How does our site handle do not track signals?
We honor do not track signals and do not track, plant cookies, or use advertising when a Do Not Track (DNT) browser mechanism is in place.
Does our site allow third-party behavioral tracking?
It’s also important to note that we allow third-party behavioral tracking
COPPA (Children Online Privacy Protection Act)
When it comes to the collection of personal information from children under 13, the Children’s Online Privacy Protection Act (COPPA) puts parents in control. The Federal Trade Commission, the nation’s consumer protection agency, enforces the COPPA Rule, which spells out what operators of websites and online services must do to protect children’s privacy and safety online.
We do not specifically market to children under 13.
Fair Information Practices
The Fair Information Practices Principles form the backbone of privacy law in the United States and the concepts they include have played a significant role in the development of data protection laws around the globe.

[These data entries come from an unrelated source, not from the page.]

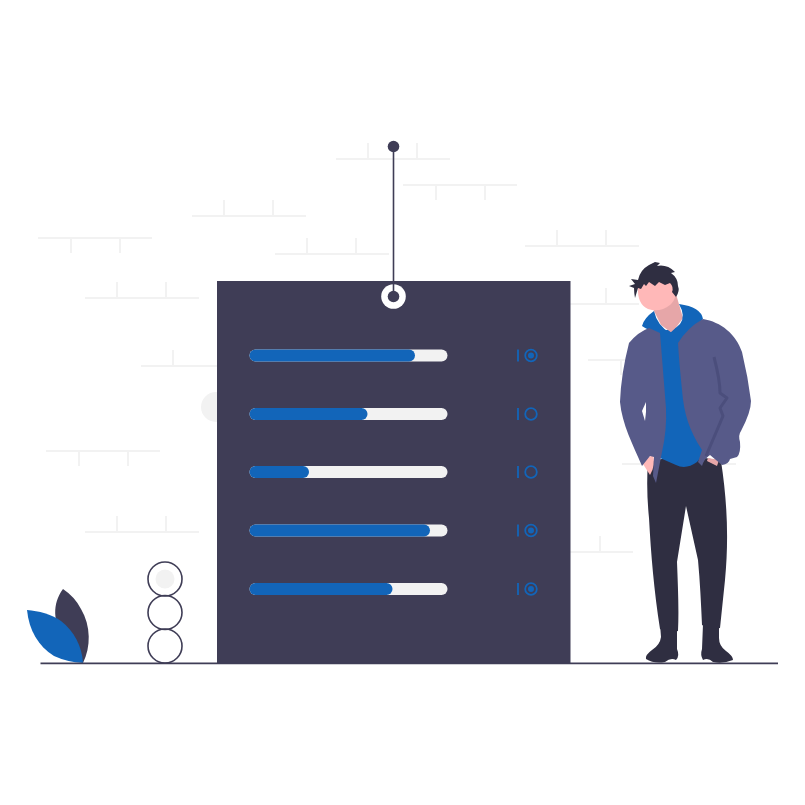
<!DOCTYPE html>
<html lang="en">
<head>
<meta charset="utf-8">
<title>Progress board illustration</title>
<style>
:root {
  --paper: #ffffff;
  --ink: #3f3d56;
  --dark: #2f2e41;
  --blue: #1265b9;
  --mist: #f2f2f2;
  --jacket: #575a89;
  --jacket-fold: #4b4e7c;
  --skin: #ffb8b8;
  --skin-shade: #e6a6a8;
}
html, body { margin: 0; width: 805px; height: 805px; overflow: hidden; background: var(--paper); }
svg { display: block; }
.wall { fill: none; stroke: var(--mist); stroke-width: 2; }
.ink { fill: var(--ink); }
.dark { fill: var(--dark); }
.blue { fill: var(--blue); }
.mist { fill: var(--mist); }
.paper { fill: var(--paper); }
.jacket { fill: var(--jacket); }
.fold { fill: none; stroke: var(--jacket-fold); stroke-width: 3; stroke-linejoin: round; }
.skin { fill: var(--skin); }
.skin-shade { fill: var(--skin-shade); }
.outline { fill: none; stroke: var(--ink); stroke-width: 1.6; }
.option { fill: none; stroke: var(--blue); stroke-width: 1.8; }
</style>
</head>
<body>
<svg width="805" height="805" viewBox="0 0 805 805" role="img" aria-label="A man stands beside a hanging board of progress bars">
  <defs>
    <path id="brick-up" d="M0 0H114M32 0V-16M81 0V-16"/>
    <path id="brick-down" d="M0 0H114M33 0V15M82 0V15"/>
    <rect id="track" class="mist" x="249.5" width="198" height="12" rx="6"/>
    <g id="option-off" class="option">
      <path d="M518 0V12"/>
      <circle cx="531" cy="6" r="5.8"/>
    </g>
    <g id="option-on">
      <use href="#option-off"/>
      <circle class="blue" cx="531" cy="6" r="3"/>
    </g>
  </defs>

  <g id="brick-wall" class="wall">
    <use href="#brick-up" x="336" y="159"/>
    <use href="#brick-down" x="403" y="185"/>
    <use href="#brick-up" x="192" y="216"/>
    <use href="#brick-down" x="38" y="238"/>
    <use href="#brick-up" x="275" y="254"/>
    <use href="#brick-up" x="525" y="246"/>
    <use href="#brick-up" x="85" y="298"/>
    <use href="#brick-up" x="525" y="304"/>
    <use href="#brick-up" x="141" y="366"/>
    <use href="#brick-down" x="588" y="360"/>
    <use href="#brick-down" x="46" y="451"/>
    <use href="#brick-up" x="622" y="464"/>
    <use href="#brick-up" x="85" y="532"/>
    <use href="#brick-up" x="519" y="552"/>
  </g>

  <g id="board">
    <circle class="mist" cx="216" cy="407" r="15"/>
    <rect class="ink" x="217" y="281" width="353.5" height="382"/>
    <circle class="paper" cx="393.5" cy="296.5" r="12.3"/>
    <path class="outline" d="M393.5 146V296"/>
    <circle class="ink" cx="393.5" cy="146.5" r="5.8"/>
    <circle class="ink" cx="393.5" cy="296.5" r="5.8"/>
  </g>

  <g id="progress-rows">
    <g transform="translate(0 349.5)">
      <use href="#track"/><rect class="blue" x="249.5" width="165.5" height="12" rx="6"/>
      <use href="#option-on"/>
    </g>
    <g transform="translate(0 408)">
      <use href="#track"/><rect class="blue" x="249.5" width="118" height="12" rx="6"/>
      <use href="#option-off"/>
    </g>
    <g transform="translate(0 466)">
      <use href="#track"/><rect class="blue" x="249.5" width="59.5" height="12" rx="6"/>
      <use href="#option-off"/>
    </g>
    <g transform="translate(0 524.5)">
      <use href="#track"/><rect class="blue" x="249.5" width="180.5" height="12" rx="6"/>
      <use href="#option-on"/>
    </g>
    <g transform="translate(0 583)">
      <use href="#track"/><rect class="blue" x="249.5" width="143" height="12" rx="6"/>
      <use href="#option-on"/>
    </g>
  </g>

  <g id="leaves">
    <path class="ink" d="M63 589C52 604 53 622 64 638C70 649 76 657 83 663C91 647 91 626 81 609Q75 597 63 589Z"/>
    <path class="blue" d="M27 610C29 630 38 646 54 656Q67 662 83 663C82 646 74 631 61 621C51 614 39 611 27 610Z"/>
  </g>

  <g id="stacked-rings">
    <circle class="mist" cx="165" cy="579" r="9.5"/>
    <g class="outline">
      <circle cx="165" cy="579" r="17"/>
      <circle cx="165" cy="612.5" r="17"/>
      <circle cx="165" cy="646" r="17"/>
    </g>
  </g>

  <path id="ground" class="outline" d="M40.500 663.400H778"/>

  <g id="man">
    <g id="shoes" class="dark">
      <path d="M660 624H677V649Q680 656 676 660Q671 657 665 662Q654 664 646 659Q645 655 652 650Q660 645 661 637Z"/>
      <path d="M703 624H719V638Q719 646 726 651Q733 656 733 660Q723 664 713 662Q708 657 703 660Q700 655 702 649Z"/>
    </g>
    <path id="trousers" class="dark" d="M648 462Q685 452 721 461C727 500 729 538 725 580L720 628Q710 630 702 625C701 603 700 582 698 560L686 506L677 562C678 588 679 610 678 631Q668 634 660 629C654 590 651 555 649 518Q646 488 648 462Z"/>
    <g id="hands">
      <path class="skin" d="M645 459L653 455Q656 465 650 475L643 464Z"/>
      <path class="skin-shade" d="M708 458L719 460L717 466L707 461Z"/>
    </g>
    <path id="sweater" class="blue" d="M658 332L684 326L694 400L705 452L697 462Q686 470 676 465L660 458Z"/>
    <path id="neck" class="skin-shade" d="M653 309L676 294L683 318L672 333L661 325Z"/>
    <path id="hood" class="blue" d="M654 311Q644 318 642 326Q649 331 660 334L668 347L682 340L703 319Q701 307 679 304Q686 316 680 324L670 333Q657 325 654 311Z"/>
    <g id="jacket">
      <path class="jacket" d="M649 328Q638 332 629 343Q621 374 620 402C622 424 633 445 642 466L650 456L654 457L653 476L656 483L662 452Q667 430 666 408L660 333Z"/>
      <path class="paper" d="M646 402L642 411L645 421L646 412Z"/>
      <path class="jacket" d="M703 319C721 322 736 334 742 352Q748 377 751 401Q751 412 741 431Q738 435 740 442Q741 453 737 457L730 459Q729 464 722 465L710 455Q704 459 702 466L698 462L702 450C689 430 684 414 682 390Q679 361 678 343Q688 327 703 319Z"/>
      <path class="fold" d="M714 357Q720 380 720 393L727 398L720 408L723 416L706 456"/>
    </g>
    <g id="head">
      <path class="skin" d="M638 287Q637 304 648 309Q660 313 670 305Q679 297 674 283L653 278Z"/>
      <path class="dark" d="M635 298Q634 292 634 288L629 286L635 284L631 279L638 280Q640 270 649 265L655 262L660 263L657 266Q667 264 675 272L671 273Q678 278 678 286Q680 291 676 297L672 292Q674 287 670 283L665 285L659 282L655 286L649 282L646 286L644 284L641 289L638 288Z"/>
    </g>
  </g>
</svg>
</body>
</html>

Understanding the Fair Information Practice Principles and how they should be implemented is critical to comply with the various privacy laws that protect personal information.
In order to be in line with Fair Information Practices we will take the following responsive action, should a data breach occur:
We will notify the users via email
We will notify the users via in-site notification
We also agree to the Individual Redress Principle, which requires that individuals have a right to pursue legally enforceable rights against data collectors and processors who fail to adhere to the law. This principle requires not only that individuals have enforceable rights against data users, but also that individuals have recourse to courts or government agencies to investigate and/or prosecute non-compliance by data processors.
CAN SPAM Act
The CAN-SPAM Act is a law that sets the rules for commercial email, establishes requirements for commercial messages, gives recipients the right to have emails stopped from being sent to them, and spells out tough penalties for violations.
Nestorio, Kastoria 52051